Records for the task:

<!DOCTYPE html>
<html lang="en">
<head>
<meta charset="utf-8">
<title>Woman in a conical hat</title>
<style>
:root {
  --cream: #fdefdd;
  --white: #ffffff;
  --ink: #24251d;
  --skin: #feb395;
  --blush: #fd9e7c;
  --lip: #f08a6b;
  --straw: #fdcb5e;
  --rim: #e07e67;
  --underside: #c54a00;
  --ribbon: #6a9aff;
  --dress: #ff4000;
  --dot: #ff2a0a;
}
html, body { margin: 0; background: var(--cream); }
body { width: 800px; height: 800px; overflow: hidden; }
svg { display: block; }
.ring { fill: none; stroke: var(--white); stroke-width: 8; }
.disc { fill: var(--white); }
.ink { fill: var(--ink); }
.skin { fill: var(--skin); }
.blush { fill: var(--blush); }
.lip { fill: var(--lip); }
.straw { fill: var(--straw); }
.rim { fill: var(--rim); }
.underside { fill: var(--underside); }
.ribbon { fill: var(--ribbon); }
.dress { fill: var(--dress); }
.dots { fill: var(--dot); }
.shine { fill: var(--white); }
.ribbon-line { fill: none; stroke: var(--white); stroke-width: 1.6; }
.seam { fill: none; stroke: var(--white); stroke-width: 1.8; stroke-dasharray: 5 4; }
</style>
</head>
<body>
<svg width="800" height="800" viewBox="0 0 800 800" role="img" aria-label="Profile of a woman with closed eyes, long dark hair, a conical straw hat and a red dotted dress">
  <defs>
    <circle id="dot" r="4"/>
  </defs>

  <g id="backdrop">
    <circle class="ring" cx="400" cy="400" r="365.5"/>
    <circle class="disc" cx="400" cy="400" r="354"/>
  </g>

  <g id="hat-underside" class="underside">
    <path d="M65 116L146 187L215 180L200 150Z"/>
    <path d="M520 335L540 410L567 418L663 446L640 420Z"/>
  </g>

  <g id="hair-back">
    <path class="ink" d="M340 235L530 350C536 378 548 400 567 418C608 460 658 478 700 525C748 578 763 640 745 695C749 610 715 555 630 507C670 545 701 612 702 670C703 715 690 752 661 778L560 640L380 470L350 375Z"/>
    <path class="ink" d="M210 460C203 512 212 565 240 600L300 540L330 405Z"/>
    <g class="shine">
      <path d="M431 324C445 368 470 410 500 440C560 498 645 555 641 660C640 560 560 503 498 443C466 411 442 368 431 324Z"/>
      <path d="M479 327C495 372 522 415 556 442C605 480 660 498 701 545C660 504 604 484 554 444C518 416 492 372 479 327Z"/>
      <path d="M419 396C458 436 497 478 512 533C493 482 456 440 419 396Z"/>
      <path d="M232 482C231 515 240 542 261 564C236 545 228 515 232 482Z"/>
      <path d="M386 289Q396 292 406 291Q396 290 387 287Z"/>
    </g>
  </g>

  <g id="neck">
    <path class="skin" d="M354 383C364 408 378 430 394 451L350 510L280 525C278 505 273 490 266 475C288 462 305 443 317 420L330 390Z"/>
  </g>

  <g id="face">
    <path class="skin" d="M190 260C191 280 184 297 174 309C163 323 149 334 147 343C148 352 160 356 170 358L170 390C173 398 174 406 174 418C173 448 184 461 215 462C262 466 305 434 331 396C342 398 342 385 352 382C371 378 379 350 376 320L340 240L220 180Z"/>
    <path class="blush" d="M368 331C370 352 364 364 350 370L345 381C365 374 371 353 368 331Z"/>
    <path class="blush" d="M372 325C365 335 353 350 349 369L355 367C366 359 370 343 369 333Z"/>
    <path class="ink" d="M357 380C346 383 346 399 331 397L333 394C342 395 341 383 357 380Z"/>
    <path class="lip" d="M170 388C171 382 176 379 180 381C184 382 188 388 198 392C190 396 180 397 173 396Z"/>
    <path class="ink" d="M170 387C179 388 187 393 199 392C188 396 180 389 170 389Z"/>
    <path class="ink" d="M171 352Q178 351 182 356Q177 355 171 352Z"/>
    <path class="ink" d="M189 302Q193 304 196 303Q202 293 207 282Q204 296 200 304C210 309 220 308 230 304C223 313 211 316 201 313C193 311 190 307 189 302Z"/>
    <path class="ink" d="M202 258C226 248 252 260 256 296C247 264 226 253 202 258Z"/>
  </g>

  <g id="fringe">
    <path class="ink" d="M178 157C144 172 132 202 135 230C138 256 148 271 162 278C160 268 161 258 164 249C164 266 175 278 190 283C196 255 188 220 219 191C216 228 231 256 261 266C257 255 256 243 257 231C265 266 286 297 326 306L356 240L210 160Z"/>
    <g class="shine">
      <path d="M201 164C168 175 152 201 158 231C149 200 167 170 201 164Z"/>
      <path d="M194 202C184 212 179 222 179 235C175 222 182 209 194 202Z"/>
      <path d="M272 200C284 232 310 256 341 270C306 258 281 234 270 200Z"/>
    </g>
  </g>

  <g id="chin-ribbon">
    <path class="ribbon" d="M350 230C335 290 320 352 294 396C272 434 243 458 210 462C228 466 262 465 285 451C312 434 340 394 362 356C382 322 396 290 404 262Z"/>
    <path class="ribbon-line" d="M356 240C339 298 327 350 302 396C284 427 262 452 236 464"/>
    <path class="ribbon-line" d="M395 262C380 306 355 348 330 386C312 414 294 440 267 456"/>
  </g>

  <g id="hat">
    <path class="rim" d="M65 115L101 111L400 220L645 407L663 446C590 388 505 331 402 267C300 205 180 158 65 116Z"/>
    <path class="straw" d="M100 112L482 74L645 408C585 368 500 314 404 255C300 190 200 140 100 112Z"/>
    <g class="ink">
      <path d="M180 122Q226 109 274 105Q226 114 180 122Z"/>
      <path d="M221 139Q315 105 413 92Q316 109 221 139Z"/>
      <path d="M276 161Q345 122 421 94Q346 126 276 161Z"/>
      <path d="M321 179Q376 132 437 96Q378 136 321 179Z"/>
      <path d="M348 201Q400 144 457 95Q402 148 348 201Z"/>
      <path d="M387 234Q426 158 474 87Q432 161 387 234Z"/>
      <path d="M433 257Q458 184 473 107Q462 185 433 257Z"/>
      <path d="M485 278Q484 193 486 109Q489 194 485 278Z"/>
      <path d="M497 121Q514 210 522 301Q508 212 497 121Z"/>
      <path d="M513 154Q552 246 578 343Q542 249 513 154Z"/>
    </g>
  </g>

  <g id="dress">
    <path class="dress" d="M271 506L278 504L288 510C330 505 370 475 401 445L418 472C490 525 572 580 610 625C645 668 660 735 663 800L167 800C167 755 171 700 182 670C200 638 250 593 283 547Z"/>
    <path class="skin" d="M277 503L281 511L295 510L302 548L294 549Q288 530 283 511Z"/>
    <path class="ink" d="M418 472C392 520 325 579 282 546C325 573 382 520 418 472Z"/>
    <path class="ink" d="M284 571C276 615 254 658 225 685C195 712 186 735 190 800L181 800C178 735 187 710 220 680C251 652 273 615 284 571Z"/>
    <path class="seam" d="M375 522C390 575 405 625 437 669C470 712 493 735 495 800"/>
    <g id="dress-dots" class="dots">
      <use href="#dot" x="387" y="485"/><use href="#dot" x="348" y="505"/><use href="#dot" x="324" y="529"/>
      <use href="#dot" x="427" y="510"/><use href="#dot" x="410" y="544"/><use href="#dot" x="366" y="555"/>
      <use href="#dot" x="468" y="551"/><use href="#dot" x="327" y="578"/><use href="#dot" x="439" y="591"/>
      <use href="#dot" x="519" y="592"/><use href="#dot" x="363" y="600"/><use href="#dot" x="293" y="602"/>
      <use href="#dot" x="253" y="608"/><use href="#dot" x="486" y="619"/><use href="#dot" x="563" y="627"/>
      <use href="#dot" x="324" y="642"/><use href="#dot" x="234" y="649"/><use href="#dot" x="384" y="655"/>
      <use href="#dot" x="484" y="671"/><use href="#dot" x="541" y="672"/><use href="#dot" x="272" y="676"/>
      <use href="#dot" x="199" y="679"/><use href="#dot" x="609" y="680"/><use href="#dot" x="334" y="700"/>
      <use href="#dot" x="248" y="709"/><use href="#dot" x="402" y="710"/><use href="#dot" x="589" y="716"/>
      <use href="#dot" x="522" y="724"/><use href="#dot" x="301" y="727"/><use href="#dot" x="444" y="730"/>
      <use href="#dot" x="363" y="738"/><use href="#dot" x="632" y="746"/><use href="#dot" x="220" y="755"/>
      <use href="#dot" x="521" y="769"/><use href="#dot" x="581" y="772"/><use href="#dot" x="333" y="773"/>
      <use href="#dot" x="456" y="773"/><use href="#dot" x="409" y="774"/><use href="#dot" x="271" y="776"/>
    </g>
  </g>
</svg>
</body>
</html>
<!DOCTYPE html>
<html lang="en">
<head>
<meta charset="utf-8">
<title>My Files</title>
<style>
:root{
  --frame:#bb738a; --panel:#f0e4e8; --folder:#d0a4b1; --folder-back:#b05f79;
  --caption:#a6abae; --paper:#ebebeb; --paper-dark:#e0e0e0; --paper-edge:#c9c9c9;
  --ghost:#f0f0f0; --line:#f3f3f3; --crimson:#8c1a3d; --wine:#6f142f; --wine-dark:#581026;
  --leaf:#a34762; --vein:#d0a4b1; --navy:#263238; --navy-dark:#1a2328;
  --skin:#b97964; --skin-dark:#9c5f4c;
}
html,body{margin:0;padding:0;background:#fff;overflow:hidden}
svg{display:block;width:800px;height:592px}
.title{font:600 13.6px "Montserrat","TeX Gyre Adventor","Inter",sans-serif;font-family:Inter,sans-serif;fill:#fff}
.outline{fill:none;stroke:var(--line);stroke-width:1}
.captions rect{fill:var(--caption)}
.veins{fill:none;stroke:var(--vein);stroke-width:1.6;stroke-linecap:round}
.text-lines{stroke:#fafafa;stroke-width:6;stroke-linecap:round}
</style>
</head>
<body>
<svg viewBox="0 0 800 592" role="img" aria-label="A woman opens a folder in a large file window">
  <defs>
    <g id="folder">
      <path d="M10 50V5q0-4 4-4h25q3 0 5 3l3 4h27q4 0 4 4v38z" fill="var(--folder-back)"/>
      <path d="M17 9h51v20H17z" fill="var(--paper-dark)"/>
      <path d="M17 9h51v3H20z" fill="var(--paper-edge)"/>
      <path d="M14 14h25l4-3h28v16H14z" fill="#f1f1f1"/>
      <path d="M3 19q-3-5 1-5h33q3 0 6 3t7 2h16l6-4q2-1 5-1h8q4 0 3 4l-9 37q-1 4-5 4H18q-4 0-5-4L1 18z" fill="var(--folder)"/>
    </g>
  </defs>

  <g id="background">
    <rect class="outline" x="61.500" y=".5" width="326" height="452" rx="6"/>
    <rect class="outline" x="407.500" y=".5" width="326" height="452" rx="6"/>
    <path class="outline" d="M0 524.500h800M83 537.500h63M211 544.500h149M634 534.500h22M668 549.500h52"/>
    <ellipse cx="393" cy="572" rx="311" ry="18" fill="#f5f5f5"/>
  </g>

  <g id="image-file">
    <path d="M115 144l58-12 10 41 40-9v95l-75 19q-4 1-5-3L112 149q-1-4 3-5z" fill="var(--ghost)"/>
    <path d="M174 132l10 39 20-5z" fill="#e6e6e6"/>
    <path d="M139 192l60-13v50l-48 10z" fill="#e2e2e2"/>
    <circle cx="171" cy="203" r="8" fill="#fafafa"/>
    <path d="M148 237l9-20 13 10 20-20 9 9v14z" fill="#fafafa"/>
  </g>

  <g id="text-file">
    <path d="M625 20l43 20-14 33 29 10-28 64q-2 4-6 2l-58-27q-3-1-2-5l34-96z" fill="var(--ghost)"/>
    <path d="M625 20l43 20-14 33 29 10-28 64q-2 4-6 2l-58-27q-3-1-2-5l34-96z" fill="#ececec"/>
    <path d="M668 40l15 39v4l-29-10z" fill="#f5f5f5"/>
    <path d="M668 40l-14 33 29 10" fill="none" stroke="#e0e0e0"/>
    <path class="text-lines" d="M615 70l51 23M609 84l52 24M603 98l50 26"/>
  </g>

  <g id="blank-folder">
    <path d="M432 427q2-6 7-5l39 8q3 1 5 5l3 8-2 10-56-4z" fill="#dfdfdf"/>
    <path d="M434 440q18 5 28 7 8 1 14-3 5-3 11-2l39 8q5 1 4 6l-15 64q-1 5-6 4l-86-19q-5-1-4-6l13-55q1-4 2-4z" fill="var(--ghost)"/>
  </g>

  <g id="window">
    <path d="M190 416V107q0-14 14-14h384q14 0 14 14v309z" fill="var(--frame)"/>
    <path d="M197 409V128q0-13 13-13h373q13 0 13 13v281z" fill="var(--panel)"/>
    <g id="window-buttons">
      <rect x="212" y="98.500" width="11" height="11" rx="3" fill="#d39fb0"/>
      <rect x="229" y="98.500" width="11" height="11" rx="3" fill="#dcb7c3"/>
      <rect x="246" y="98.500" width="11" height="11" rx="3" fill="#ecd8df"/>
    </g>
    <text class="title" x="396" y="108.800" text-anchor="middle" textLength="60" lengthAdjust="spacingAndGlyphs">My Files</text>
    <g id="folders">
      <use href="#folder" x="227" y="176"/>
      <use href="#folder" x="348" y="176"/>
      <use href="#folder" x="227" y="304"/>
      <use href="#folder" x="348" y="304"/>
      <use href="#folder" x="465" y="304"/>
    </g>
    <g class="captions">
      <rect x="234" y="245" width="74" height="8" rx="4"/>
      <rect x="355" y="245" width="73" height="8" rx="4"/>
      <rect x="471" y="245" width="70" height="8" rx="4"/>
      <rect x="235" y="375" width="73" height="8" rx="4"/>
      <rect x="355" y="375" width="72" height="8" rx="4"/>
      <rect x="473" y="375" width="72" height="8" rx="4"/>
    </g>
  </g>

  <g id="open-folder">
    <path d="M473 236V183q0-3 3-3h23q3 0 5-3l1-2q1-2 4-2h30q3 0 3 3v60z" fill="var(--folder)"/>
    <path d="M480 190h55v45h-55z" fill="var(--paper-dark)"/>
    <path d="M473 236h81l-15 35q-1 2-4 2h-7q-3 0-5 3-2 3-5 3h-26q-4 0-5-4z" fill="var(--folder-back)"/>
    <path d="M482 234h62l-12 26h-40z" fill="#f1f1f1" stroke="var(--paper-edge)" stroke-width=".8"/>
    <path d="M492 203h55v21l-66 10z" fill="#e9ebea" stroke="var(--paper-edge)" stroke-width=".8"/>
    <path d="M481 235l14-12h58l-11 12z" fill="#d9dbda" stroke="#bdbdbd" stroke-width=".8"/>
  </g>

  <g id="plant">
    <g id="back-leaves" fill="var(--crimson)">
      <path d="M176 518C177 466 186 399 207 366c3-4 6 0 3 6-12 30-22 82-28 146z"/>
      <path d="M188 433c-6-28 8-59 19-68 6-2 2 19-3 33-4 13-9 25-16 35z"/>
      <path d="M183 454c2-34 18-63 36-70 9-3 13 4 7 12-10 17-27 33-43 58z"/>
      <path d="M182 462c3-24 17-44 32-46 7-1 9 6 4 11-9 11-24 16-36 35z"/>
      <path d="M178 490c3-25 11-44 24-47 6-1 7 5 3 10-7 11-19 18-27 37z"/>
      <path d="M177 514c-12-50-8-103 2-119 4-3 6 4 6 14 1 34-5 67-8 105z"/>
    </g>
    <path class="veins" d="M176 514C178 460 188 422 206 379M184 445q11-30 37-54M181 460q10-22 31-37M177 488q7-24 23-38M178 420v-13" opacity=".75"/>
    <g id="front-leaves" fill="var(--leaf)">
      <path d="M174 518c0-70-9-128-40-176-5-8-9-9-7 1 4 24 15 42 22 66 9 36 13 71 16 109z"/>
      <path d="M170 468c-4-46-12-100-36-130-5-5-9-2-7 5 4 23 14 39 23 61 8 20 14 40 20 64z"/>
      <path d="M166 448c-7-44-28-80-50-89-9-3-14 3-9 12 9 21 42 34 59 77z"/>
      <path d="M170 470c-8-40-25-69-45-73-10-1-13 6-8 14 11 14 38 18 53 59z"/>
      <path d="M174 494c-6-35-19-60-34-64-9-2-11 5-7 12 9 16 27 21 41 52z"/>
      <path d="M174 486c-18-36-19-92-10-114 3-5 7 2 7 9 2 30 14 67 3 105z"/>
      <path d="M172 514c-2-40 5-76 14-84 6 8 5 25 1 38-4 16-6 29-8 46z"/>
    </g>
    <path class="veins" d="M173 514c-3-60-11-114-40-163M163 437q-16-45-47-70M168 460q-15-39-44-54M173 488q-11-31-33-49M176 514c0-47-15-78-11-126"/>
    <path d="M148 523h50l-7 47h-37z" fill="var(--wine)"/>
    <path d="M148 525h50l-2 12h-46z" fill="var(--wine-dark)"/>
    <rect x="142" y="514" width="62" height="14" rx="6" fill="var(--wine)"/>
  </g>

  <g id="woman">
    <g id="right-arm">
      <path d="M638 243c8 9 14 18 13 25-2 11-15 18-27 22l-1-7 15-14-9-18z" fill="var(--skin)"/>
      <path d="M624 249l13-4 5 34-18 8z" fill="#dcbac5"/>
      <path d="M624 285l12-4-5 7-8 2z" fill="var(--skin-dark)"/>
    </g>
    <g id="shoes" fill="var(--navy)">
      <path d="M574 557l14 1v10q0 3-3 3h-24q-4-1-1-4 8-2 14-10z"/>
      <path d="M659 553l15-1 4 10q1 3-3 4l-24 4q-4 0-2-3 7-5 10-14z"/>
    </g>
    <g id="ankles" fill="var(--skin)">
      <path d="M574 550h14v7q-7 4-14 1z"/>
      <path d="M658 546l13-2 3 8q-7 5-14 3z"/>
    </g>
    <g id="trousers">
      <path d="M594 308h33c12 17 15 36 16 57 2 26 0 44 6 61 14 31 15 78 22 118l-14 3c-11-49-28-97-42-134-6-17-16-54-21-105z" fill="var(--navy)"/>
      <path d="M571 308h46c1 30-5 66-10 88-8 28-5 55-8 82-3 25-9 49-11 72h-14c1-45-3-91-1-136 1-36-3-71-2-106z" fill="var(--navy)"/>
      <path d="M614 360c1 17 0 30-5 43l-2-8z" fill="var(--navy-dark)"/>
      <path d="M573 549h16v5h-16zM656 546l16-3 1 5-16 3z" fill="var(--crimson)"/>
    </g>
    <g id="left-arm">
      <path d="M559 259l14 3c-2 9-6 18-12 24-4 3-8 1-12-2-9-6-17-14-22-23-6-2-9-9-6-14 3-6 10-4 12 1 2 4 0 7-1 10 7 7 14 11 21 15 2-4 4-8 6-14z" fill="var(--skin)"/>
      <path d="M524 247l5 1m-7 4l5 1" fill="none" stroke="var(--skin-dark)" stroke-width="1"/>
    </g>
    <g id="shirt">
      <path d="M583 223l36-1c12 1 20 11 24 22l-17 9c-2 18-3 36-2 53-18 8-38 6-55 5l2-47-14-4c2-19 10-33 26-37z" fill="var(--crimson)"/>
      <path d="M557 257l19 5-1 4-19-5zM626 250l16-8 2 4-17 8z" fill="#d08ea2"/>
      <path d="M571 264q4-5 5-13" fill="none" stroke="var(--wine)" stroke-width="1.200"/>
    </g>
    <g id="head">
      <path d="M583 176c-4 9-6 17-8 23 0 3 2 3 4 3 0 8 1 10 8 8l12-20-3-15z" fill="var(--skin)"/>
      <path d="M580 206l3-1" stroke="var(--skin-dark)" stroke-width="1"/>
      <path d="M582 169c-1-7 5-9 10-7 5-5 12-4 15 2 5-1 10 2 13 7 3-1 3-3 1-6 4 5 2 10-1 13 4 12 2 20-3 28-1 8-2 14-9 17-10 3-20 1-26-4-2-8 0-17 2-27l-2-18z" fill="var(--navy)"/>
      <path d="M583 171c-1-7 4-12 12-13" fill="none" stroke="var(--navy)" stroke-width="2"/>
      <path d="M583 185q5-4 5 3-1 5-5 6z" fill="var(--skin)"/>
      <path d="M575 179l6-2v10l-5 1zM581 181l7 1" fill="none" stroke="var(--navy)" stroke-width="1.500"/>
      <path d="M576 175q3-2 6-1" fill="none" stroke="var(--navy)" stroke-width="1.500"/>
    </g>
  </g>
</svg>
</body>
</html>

Task prompt: Where the string "paper" occurs in the data, return the whole line.

Answer box:
  --caption:#a6abae; --paper:#ebebeb; --paper-dark:#e0e0e0; --paper-edge:#c9c9c9;
      <path d="M17 9h51v20H17z" fill="var(--paper-dark)"/>
      <path d="M17 9h51v3H20z" fill="var(--paper-edge)"/>
    <path d="M480 190h55v45h-55z" fill="var(--paper-dark)"/>
    <path d="M482 234h62l-12 26h-40z" fill="#f1f1f1" stroke="var(--paper-edge)" stroke-width=".8"/>
    <path d="M492 203h55v21l-66 10z" fill="#e9ebea" stroke="var(--paper-edge)" stroke-width=".8"/>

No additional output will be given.